Inhaled corticosteroid use is associated with increased rates of pneumonia in COPD patients. The underlying mechanism is unknown, although recent data suggest that pneumonia is more frequent in patients treated with fluticasone propionate (FP) than budesonide. Macrophages and neutrophils from COPD patients are deficient in clearing bacteria, and this might explain increased bacterial colonization in COPD. Inhaled corticosteroid may further suppress this response; therefore, we examined the effect of FP and budesonide on phagocytosis of common respiratory pathogens by monocyte-derived macrophages (MDMs) and neutrophils.
MDMs from COPD patients (n=20–24) were preincubated with FP or budesonide for 1 or 18 hours, after which phagocytosis of fluorescently labeled inert beads or heat-killed Haemophilus influenzae/ Streptococcus pneumoniae were measured fluorimetrically after 1 or 4 hours.

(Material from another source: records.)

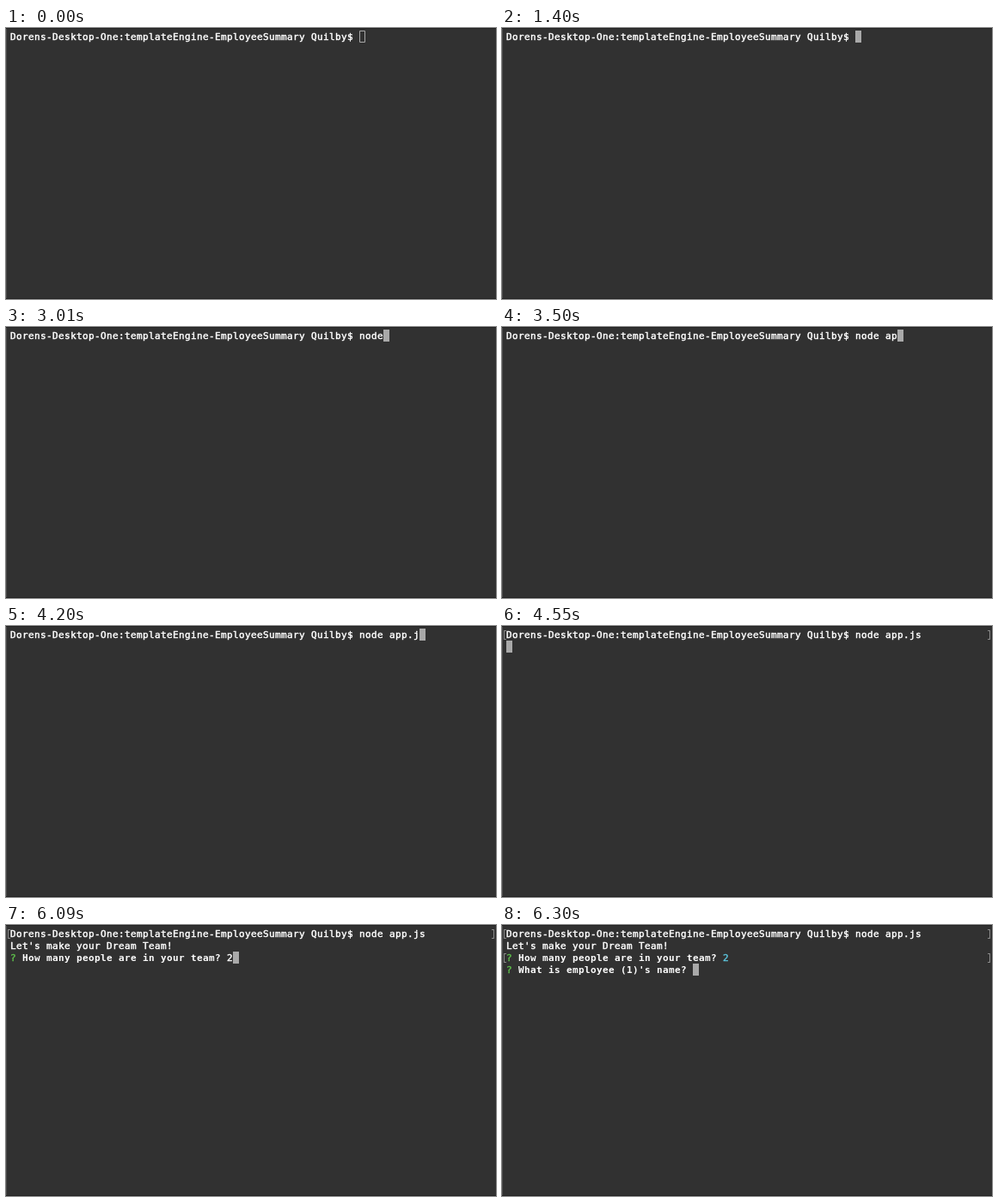
An HTML page with a canvas that plays this animation: 570x316 px, repeating every 8 s.

```html
<!DOCTYPE html>
<html lang="en">
<head>
<meta charset="utf-8">
<title>Terminal session</title>
<style>
html, body { margin: 0; width: 100%; height: 100%; overflow: hidden; background: #313131; }
canvas { display: block; width: 570px; height: 316px; }
</style>
</head>
<body>
<canvas id="stage" width="570" height="316"></canvas>
<script>
const ctx = document.getElementById('stage').getContext('2d');
const LOOP = 8000;
const LEFT = 5, TOP = 3, CELL = 7, ROW = 14;
const FONT = '11px "DejaVu Sans Mono", monospace';
const WHITE = '#ffffff', GREEN = '#5fc04c', CYAN = '#5cc4dc', GREY = '#a9a9a9', MARK = '#8a8a8a';

const PROMPT = 'Dorens-Desktop-One:templateEngine-EmployeeSummary Quilby$ ';
const COMMAND = 'node app.js';
const KEY_TIMES = [2520, 2800, 2870, 3010, 3150, 3290, 3500, 3640, 3850, 4200, 4270];
const FOCUS = 1400, RUN = 4550, ASK_SIZE = 4760, TYPE_SIZE = 6090, ENTER = 6230, ASK_NAME = 6300;
const SIZE_QUESTION = 'How many people are in your team? ';
const NAME_QUESTION = "What is employee (1)'s name? ";

const colX = col => LEFT + col * CELL;
const rowY = row => TOP + row * ROW;

// One glyph per terminal cell
function write(text, col, row, color = WHITE, bold = false) {
  const y = rowY(row) + 11;
  ctx.font = (bold ? 'bold ' : '') + FONT;
  ctx.fillStyle = ctx.strokeStyle = color;
  ctx.lineWidth = 0.45;
  ctx.lineJoin = 'round';
  [...text].forEach((glyph, i) => {
    const x = colX(col + i);
    ctx.fillText(glyph, x, y);
    // Slight emboldening, like smoothed terminal type
    if (!bold) ctx.strokeText(glyph, x, y);
  });
}

function cursor(col, row, filled = true) {
  const x = colX(col), y = rowY(row);
  if (filled) {
    ctx.fillStyle = GREY;
    ctx.fillRect(x, y, CELL, ROW);
  } else {
    ctx.strokeStyle = GREY;
    ctx.lineWidth = 1;
    ctx.strokeRect(x + 0.5, y + 0.5, CELL - 1, ROW - 1);
  }
}

function lineMarks(row) {
  const y = rowY(row) + 2;
  ctx.fillStyle = MARK;
  for (const [stem, tick] of [[2, 2], [567, 565]]) {
    ctx.fillRect(stem, y, 1, 11);
    ctx.fillRect(tick, y, 3, 1);
    ctx.fillRect(tick, y + 10, 3, 1);
  }
}

function question(text, row) {
  write('?', 0, row, GREEN);
  write(text, 2, row, WHITE, true);
  return text.length + 2;
}

function background() {
  ctx.fillStyle = '#313131';
  ctx.fillRect(0, 0, 570, 316);
  ctx.fillStyle = '#232323';
  ctx.fillRect(0, 0, 570, 1);
  ctx.fillRect(0, 315, 570, 1);
  ctx.fillStyle = '#4b4b4b';
  ctx.fillRect(0, 1, 1, 314);
}

function draw(t) {
  background();
  const typed = KEY_TIMES.filter(k => t >= k).length;
  write(PROMPT + COMMAND.slice(0, typed), 0, 0);
  if (t < RUN) {
    cursor(PROMPT.length + typed, 0, t >= FOCUS);
    return;
  }

  lineMarks(0);
  if (t < ASK_SIZE) {
    cursor(0, 1);
    return;
  }

  write("Let's make your Dream Team!", 0, 1);
  const answerCol = question(SIZE_QUESTION, 2);
  if (t >= TYPE_SIZE) write('2', answerCol, 2, t < ENTER ? WHITE : CYAN);
  if (t < ENTER) {
    cursor(answerCol + (t >= TYPE_SIZE ? 1 : 0), 2);
    return;
  }

  lineMarks(2);
  cursor(t < ASK_NAME ? 0 : question(NAME_QUESTION, 3), 3);
}

function tick() {
  draw(performance.now() % LOOP);
  requestAnimationFrame(tick);
}
tick();
</script>
</body>
</html>
```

Additionally, CXCL8, IL6, and TNFα concentrations in supernatants by ELISA, MDM-scavenger-receptor expression by flow cytometry, and MDM ability to kill bacteria were measured. Neutrophils from COPD patients (n=8) were preincubated with corticosteroids for 1 hour and bacteria phagocytosis measured by flow cytometry.
After 1 hour’s preincubation, neither corticosteroid altered MDM phagocytosis of beads or H. influenzae; however, budesonide (10 −7 M) increased S. pneumoniae phagocytosis by 23% ( P<0.05). After 18 hours’ preincubation, neither corticosteroid altered MDM phagocytosis of any prey, although H. influenzae phagocytosis by budesonide was significantly greater compared to FP at 10 −6 and 10 −5 M ( P<0.05). The 1-hour preincubation with either corticosteroid inhibited bacteria-induced CXCL8 release (at 10 −7 and 10 −5 M, P<0.05); however, this effect was lost at 18-hour preincubation. There was no change in receptor expression, bacterial killing, or neutrophil phagocytosis by either corticosteroid.